[Data excerpts]
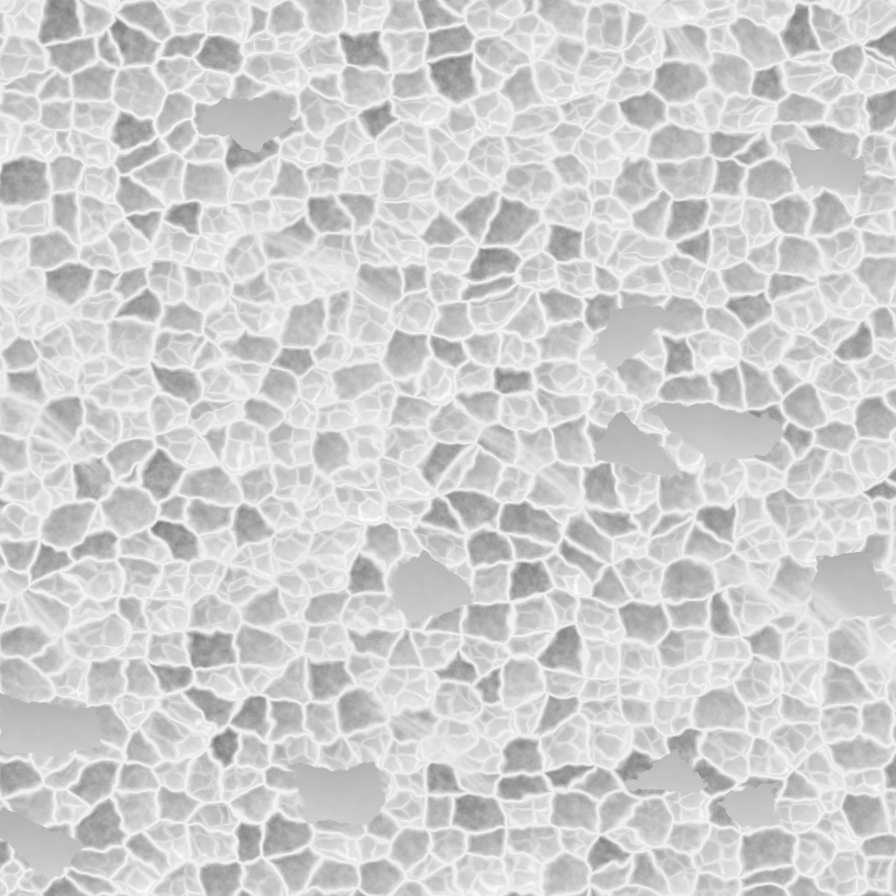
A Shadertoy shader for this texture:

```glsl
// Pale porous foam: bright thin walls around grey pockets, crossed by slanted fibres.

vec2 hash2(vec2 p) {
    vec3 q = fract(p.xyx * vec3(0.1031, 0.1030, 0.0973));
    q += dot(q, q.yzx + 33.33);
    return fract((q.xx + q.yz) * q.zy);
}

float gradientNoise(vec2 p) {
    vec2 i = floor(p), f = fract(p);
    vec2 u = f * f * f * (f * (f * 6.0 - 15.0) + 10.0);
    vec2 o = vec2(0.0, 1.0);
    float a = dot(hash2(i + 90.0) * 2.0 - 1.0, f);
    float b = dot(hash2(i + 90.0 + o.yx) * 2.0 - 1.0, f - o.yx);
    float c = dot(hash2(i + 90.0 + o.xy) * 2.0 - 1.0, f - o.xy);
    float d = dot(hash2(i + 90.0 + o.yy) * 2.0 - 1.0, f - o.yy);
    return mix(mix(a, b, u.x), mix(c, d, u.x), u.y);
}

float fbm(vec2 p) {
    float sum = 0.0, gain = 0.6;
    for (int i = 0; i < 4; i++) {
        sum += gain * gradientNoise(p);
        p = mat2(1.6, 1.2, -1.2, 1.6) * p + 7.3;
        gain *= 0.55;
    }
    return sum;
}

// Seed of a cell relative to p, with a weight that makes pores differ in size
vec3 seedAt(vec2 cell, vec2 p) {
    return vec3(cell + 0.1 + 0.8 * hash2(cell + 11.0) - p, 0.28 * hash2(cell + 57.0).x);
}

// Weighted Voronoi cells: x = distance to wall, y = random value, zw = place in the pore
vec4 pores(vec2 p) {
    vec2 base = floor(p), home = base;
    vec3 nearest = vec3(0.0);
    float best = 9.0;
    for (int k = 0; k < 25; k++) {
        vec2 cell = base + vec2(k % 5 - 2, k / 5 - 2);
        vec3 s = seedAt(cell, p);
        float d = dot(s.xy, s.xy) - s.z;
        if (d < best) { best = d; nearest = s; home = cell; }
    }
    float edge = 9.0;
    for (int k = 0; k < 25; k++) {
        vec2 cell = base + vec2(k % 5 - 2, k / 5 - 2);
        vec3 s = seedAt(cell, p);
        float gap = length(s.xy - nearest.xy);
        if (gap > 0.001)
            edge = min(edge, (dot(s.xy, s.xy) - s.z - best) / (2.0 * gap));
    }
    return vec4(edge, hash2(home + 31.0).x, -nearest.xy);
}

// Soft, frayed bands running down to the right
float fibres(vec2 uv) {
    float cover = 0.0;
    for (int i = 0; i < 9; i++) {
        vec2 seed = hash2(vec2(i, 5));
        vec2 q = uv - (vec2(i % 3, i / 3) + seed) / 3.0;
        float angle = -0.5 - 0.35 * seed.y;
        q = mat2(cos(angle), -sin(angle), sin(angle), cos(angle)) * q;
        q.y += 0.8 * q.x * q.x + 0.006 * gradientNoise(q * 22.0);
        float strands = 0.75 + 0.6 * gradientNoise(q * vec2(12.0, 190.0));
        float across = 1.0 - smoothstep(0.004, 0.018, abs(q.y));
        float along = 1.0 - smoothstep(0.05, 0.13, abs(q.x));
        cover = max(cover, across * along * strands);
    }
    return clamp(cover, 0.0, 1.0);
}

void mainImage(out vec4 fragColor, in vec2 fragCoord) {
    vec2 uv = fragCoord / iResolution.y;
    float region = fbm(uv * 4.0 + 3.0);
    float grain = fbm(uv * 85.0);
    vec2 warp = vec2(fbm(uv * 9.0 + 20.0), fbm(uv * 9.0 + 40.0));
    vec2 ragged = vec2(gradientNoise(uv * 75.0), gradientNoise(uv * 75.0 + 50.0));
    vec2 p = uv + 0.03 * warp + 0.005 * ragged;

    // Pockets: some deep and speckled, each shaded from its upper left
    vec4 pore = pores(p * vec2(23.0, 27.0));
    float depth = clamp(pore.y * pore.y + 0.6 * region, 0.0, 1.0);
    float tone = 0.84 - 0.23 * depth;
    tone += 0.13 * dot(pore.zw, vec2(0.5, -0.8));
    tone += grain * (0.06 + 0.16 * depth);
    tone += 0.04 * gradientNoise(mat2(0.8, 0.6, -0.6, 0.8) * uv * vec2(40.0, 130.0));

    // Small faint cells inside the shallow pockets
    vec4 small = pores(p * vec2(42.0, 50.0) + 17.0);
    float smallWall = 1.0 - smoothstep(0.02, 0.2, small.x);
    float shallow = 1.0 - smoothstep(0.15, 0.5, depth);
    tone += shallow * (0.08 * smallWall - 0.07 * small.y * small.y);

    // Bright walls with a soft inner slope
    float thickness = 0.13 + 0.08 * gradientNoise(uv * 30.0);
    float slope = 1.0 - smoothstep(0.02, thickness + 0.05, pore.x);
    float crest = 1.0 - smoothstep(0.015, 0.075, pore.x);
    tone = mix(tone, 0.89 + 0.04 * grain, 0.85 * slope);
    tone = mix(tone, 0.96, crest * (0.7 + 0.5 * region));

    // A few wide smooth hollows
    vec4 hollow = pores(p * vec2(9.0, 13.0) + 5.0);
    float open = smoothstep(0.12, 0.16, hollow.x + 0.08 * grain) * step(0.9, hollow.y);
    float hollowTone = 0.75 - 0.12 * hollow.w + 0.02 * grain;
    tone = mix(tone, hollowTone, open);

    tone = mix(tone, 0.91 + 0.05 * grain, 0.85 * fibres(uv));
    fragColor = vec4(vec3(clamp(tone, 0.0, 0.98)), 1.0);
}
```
==
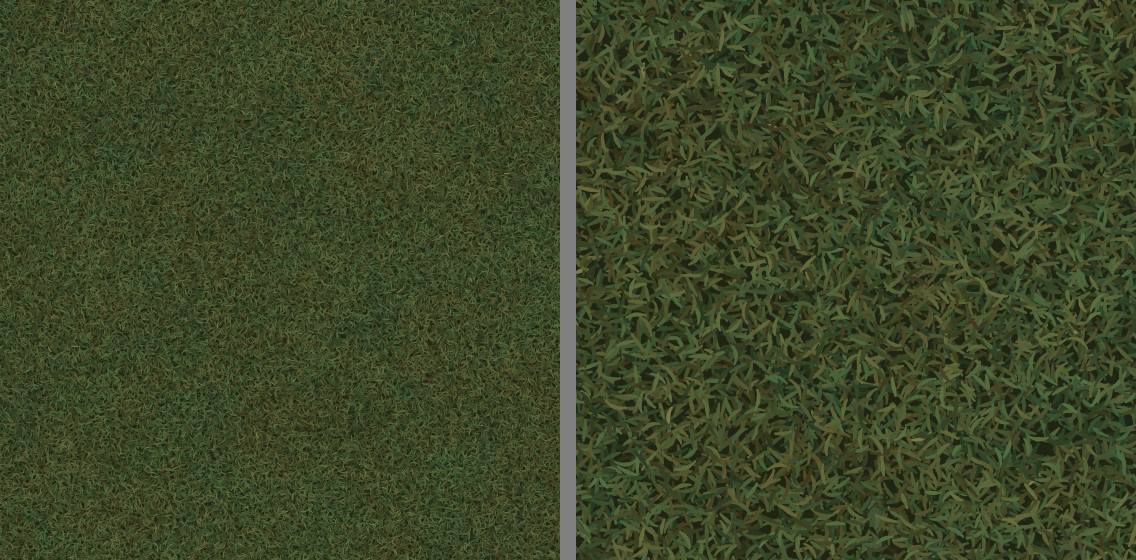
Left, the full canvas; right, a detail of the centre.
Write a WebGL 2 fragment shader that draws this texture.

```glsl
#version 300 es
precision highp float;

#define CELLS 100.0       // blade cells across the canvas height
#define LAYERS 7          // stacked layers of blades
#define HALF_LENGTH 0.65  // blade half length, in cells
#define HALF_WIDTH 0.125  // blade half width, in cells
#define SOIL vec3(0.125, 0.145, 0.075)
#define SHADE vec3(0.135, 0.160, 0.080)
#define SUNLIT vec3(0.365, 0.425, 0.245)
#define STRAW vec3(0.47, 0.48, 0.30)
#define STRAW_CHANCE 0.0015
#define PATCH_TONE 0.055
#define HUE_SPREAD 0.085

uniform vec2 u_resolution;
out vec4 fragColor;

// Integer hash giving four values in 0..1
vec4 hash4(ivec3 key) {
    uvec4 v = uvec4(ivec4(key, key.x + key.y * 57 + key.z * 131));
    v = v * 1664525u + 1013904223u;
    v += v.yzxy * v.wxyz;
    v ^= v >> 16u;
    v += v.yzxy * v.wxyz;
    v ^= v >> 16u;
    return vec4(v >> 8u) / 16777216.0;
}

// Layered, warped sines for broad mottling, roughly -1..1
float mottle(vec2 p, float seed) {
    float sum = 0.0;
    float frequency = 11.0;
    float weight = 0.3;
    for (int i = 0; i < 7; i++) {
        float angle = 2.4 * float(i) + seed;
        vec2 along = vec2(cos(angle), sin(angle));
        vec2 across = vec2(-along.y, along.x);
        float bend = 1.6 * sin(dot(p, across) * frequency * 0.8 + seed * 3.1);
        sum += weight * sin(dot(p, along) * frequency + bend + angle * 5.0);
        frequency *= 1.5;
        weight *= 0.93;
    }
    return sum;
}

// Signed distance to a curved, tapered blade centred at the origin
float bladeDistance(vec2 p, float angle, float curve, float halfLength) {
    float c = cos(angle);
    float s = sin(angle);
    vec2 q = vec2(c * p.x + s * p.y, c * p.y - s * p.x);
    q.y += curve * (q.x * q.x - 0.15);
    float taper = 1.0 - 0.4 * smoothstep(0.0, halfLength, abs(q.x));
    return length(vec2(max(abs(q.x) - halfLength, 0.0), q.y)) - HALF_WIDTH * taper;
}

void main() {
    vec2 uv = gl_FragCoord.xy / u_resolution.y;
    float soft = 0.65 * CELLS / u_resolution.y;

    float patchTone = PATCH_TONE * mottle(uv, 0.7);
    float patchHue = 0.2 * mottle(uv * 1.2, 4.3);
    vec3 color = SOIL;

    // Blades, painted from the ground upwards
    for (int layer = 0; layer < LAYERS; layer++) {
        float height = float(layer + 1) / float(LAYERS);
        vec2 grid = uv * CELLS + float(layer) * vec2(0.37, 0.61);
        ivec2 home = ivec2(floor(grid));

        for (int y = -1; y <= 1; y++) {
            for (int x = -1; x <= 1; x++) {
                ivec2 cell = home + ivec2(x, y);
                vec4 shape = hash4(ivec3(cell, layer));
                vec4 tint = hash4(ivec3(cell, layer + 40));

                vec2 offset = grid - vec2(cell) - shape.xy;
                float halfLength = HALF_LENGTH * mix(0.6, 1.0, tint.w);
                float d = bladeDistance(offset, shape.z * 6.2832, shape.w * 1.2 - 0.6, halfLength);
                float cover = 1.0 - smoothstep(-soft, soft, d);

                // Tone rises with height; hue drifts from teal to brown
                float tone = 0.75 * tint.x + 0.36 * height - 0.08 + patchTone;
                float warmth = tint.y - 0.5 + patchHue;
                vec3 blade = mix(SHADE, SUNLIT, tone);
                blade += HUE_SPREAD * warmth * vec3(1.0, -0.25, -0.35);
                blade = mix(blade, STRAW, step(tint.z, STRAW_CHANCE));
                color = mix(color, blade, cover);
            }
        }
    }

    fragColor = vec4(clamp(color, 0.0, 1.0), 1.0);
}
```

» PROBLEM DETAILS
Gather up every line in the data above that contains the word "pores", copying each one.

» TASK RESULT
// Seed of a cell relative to p, with a weight that makes pores differ in size
vec4 pores(vec2 p) {
    vec4 pore = pores(p * vec2(23.0, 27.0));
    vec4 small = pores(p * vec2(42.0, 50.0) + 17.0);
    vec4 hollow = pores(p * vec2(9.0, 13.0) + 5.0);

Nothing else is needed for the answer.